If a line in the entries below contains "text", copy it.
----
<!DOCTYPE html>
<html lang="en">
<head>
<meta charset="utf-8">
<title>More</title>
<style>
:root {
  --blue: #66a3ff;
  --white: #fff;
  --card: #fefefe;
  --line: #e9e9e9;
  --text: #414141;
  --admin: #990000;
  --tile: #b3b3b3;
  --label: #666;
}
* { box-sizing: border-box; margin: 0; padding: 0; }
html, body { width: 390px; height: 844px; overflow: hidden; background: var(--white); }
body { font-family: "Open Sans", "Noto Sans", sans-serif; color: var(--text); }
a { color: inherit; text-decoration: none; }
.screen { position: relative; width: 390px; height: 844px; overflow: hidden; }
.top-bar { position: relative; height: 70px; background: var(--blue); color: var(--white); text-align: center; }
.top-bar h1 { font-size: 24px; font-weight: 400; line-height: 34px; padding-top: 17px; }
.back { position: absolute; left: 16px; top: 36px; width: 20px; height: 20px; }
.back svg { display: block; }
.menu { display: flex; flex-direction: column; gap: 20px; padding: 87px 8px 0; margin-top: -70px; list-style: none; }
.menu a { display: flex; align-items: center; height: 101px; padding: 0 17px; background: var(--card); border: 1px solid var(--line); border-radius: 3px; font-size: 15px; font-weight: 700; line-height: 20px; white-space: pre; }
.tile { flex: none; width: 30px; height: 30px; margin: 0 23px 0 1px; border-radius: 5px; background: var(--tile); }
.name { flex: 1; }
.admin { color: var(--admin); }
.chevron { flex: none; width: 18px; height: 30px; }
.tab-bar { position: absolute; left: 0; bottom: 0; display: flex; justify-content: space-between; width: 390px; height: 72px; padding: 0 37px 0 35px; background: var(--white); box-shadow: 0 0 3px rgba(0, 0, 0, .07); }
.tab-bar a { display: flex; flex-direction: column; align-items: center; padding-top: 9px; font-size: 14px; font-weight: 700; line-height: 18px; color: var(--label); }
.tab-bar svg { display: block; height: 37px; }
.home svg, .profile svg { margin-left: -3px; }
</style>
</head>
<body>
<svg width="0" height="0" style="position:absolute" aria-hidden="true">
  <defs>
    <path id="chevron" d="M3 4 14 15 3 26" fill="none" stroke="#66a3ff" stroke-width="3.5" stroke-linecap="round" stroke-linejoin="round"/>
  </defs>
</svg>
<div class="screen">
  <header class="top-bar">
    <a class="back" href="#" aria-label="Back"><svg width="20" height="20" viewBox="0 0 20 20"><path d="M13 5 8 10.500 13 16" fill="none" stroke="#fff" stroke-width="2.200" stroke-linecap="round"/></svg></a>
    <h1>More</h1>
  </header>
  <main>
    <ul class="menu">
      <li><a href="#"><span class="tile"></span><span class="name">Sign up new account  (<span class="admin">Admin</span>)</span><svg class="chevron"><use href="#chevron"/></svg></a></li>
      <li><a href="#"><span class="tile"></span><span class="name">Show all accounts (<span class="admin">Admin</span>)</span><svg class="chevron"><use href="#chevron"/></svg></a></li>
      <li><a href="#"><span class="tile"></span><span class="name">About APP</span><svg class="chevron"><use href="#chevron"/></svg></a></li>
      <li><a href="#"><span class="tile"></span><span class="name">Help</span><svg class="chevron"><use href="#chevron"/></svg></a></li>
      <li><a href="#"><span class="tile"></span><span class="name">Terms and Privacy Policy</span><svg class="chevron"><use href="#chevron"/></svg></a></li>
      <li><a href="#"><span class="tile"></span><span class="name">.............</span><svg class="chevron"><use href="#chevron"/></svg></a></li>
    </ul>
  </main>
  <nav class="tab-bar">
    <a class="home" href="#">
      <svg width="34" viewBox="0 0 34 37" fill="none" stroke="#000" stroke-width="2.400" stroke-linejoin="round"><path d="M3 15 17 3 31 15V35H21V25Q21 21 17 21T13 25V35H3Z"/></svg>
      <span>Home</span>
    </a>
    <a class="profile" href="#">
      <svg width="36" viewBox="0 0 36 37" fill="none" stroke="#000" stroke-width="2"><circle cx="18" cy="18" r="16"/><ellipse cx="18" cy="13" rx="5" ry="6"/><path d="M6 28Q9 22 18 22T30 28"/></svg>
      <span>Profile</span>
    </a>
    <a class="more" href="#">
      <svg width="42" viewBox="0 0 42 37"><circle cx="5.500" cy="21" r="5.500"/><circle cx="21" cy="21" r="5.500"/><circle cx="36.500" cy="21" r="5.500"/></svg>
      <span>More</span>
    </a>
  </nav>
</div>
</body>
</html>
----
**RESULT OF THIS EXERCISE:**
  --text: #414141;
body { font-family: "Open Sans", "Noto Sans", sans-serif; color: var(--text); }
a { color: inherit; text-decoration: none; }
.top-bar { position: relative; height: 70px; background: var(--blue); color: var(--white); text-align: center; }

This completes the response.